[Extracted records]
= = = =

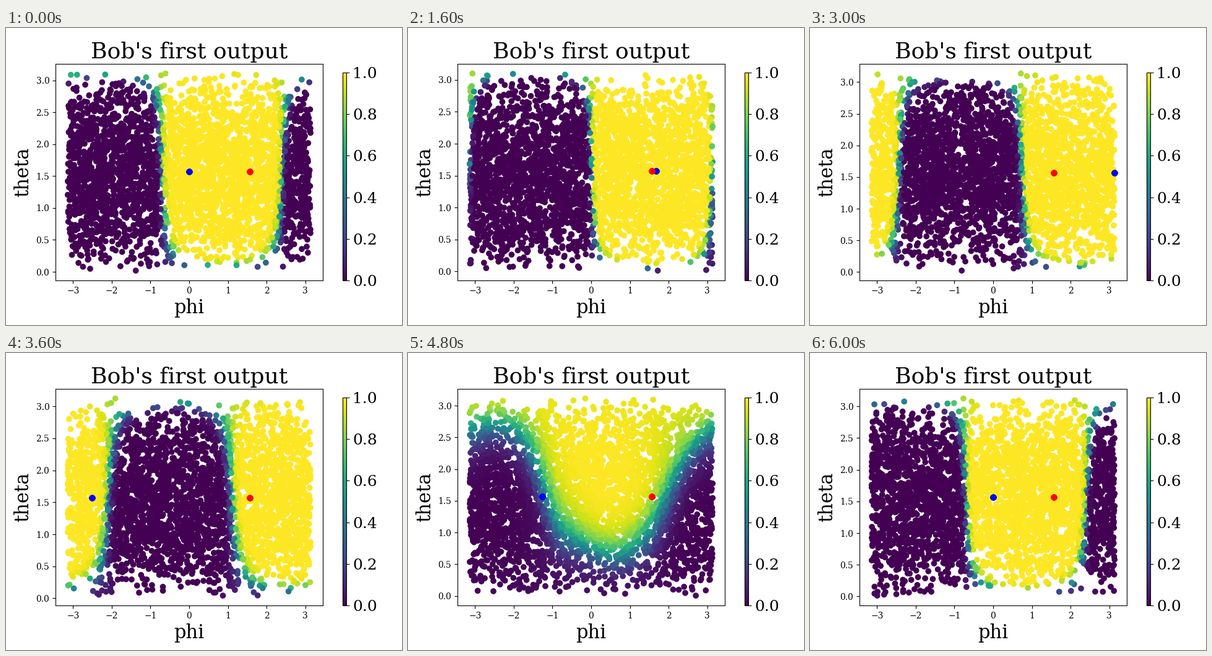
A matplotlib script for the animation above (6200 ms loop, 640 by 480 pixels).

```python
import numpy as np
import matplotlib.pyplot as plt
from matplotlib.animation import FuncAnimation
from matplotlib.cm import ScalarMappable
from matplotlib.colors import Normalize

plt.rcParams["font.family"] = "DejaVu Serif"

FRAMES = 31
POINTS = 3600
PI = np.pi
FLIP = 22.5  # step at which blue stands opposite red


def wrap(angle):
    return np.arctan2(np.sin(angle), np.cos(angle))


def blue_angle(step):
    return 2 * PI * step / (FRAMES - 1)


def bump(x, center, width):
    return np.exp(-((x - center) / width) ** 2)


def wavy(phi, theta):
    """Soft wavy border between dark (below) and bright (above)."""
    left = bump(phi, -2.2, .5)
    notch = bump(phi, -.1, .3)
    border = 1.7 + .8 * np.cos(phi + .9) - .35 * left - .2 * notch
    width = .38 + .15 * left + .25 * notch
    return np.clip(2.2 * (theta - border) / width, -4.5, 4.5)


def output(phi, theta, step):
    """Chance of the first output for a point on the sphere."""
    blue = blue_angle(step)
    half = (blue - PI / 2) / 2
    center = blue - half + .08 * np.cos(blue + .6)
    along = 2 * np.cos(half) * np.sin(theta) * np.cos(phi - center)
    logit = 24 * (along - .1 * np.cos(theta) - .02)

    # near the flip the two directions cancel and the wavy border takes over
    mix = np.clip((2.5 - abs(step - FLIP)) / 2, 0, 1)
    side = phi if step < FLIP else wrap(PI - phi)
    logit = (1 - mix) * logit + mix * wavy(side, theta)
    return 1 / (1 + np.exp(-logit))


def sample(step):
    rng = np.random.default_rng(100 + step)
    phi = rng.uniform(-PI, PI, POINTS)
    theta = np.arccos(rng.uniform(-1, 1, POINTS))
    return phi, theta


fig, ax = plt.subplots(figsize=(6.4, 4.8), dpi=100)
fig.subplots_adjust(left=.125, right=.8, bottom=.15, top=.88)
ax.set_title("Bob's first output", fontsize=26)
ax.set_xlabel("phi", fontsize=22)
ax.set_ylabel("theta", fontsize=22)
ax.set_xlim(-1.1 * PI, 1.1 * PI)

cax = fig.add_axes([.85, .15, .01, .7])
bar = fig.colorbar(ScalarMappable(Normalize(0, 1), "viridis"), cax=cax)
bar.ax.tick_params(labelsize=18)

cloud = ax.scatter(np.zeros(POINTS), np.zeros(POINTS), c=np.zeros(POINTS),
                   cmap="viridis", vmin=0, vmax=1)


def marker(color):
    # stacked copies give the hard edge
    return ax.scatter([PI / 2] * 30, [PI / 2] * 30, color=color)


blue_dot = marker("blue")
red_dot = marker("red")


def draw(step):
    phi, theta = sample(step)
    cloud.set_offsets(np.column_stack([phi, theta]))
    cloud.set_array(output(phi, theta, step))

    blue_dot.set_offsets([(wrap(blue_angle(step)), PI / 2)] * 30)
    red_dot.set_color("#7a0a50" if abs(step - FLIP) < 1 else "red")

    pad = .05 * np.ptp(theta)
    ax.set_ylim(theta.min() - pad, theta.max() + pad)
    return cloud, blue_dot, red_dot


anim = FuncAnimation(fig, draw, frames=FRAMES, interval=200, repeat=True,
                     repeat_delay=0, blit=False)
plt.show()
```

= = = =

Each line above is to be copied verbatim. Drop any image from the copy.

Solution for this exercise:
A matplotlib script for the animation above (6200 ms loop, 640 by 480 pixels).

```python
import numpy as np
import matplotlib.pyplot as plt
from matplotlib.animation import FuncAnimation
from matplotlib.cm import ScalarMappable
from matplotlib.colors import Normalize

plt.rcParams["font.family"] = "DejaVu Serif"

FRAMES = 31
POINTS = 3600
PI = np.pi
FLIP = 22.5  # step at which blue stands opposite red


def wrap(angle):
    return np.arctan2(np.sin(angle), np.cos(angle))


def blue_angle(step):
    return 2 * PI * step / (FRAMES - 1)


def bump(x, center, width):
    return np.exp(-((x - center) / width) ** 2)


def wavy(phi, theta):
    """Soft wavy border between dark (below) and bright (above)."""
    left = bump(phi, -2.2, .5)
    notch = bump(phi, -.1, .3)
    border = 1.7 + .8 * np.cos(phi + .9) - .35 * left - .2 * notch
    width = .38 + .15 * left + .25 * notch
    return np.clip(2.2 * (theta - border) / width, -4.5, 4.5)


def output(phi, theta, step):
    """Chance of the first output for a point on the sphere."""
    blue = blue_angle(step)
    half = (blue - PI / 2) / 2
    center = blue - half + .08 * np.cos(blue + .6)
    along = 2 * np.cos(half) * np.sin(theta) * np.cos(phi - center)
    logit = 24 * (along - .1 * np.cos(theta) - .02)

    # near the flip the two directions cancel and the wavy border takes over
    mix = np.clip((2.5 - abs(step - FLIP)) / 2, 0, 1)
    side = phi if step < FLIP else wrap(PI - phi)
    logit = (1 - mix) * logit + mix * wavy(side, theta)
    return 1 / (1 + np.exp(-logit))


def sample(step):
    rng = np.random.default_rng(100 + step)
    phi = rng.uniform(-PI, PI, POINTS)
    theta = np.arccos(rng.uniform(-1, 1, POINTS))
    return phi, theta


fig, ax = plt.subplots(figsize=(6.4, 4.8), dpi=100)
fig.subplots_adjust(left=.125, right=.8, bottom=.15, top=.88)
ax.set_title("Bob's first output", fontsize=26)
ax.set_xlabel("phi", fontsize=22)
ax.set_ylabel("theta", fontsize=22)
ax.set_xlim(-1.1 * PI, 1.1 * PI)

cax = fig.add_axes([.85, .15, .01, .7])
bar = fig.colorbar(ScalarMappable(Normalize(0, 1), "viridis"), cax=cax)
bar.ax.tick_params(labelsize=18)

cloud = ax.scatter(np.zeros(POINTS), np.zeros(POINTS), c=np.zeros(POINTS),
                   cmap="viridis", vmin=0, vmax=1)


def marker(color):
    # stacked copies give the hard edge
    return ax.scatter([PI / 2] * 30, [PI / 2] * 30, color=color)


blue_dot = marker("blue")
red_dot = marker("red")


def draw(step):
    phi, theta = sample(step)
    cloud.set_offsets(np.column_stack([phi, theta]))
    cloud.set_array(output(phi, theta, step))

    blue_dot.set_offsets([(wrap(blue_angle(step)), PI / 2)] * 30)
    red_dot.set_color("#7a0a50" if abs(step - FLIP) < 1 else "red")

    pad = .05 * np.ptp(theta)
    ax.set_ylim(theta.min() - pad, theta.max() + pad)
    return cloud, blue_dot, red_dot


anim = FuncAnimation(fig, draw, frames=FRAMES, interval=200, repeat=True,
                     repeat_delay=0, blit=False)
plt.show()
```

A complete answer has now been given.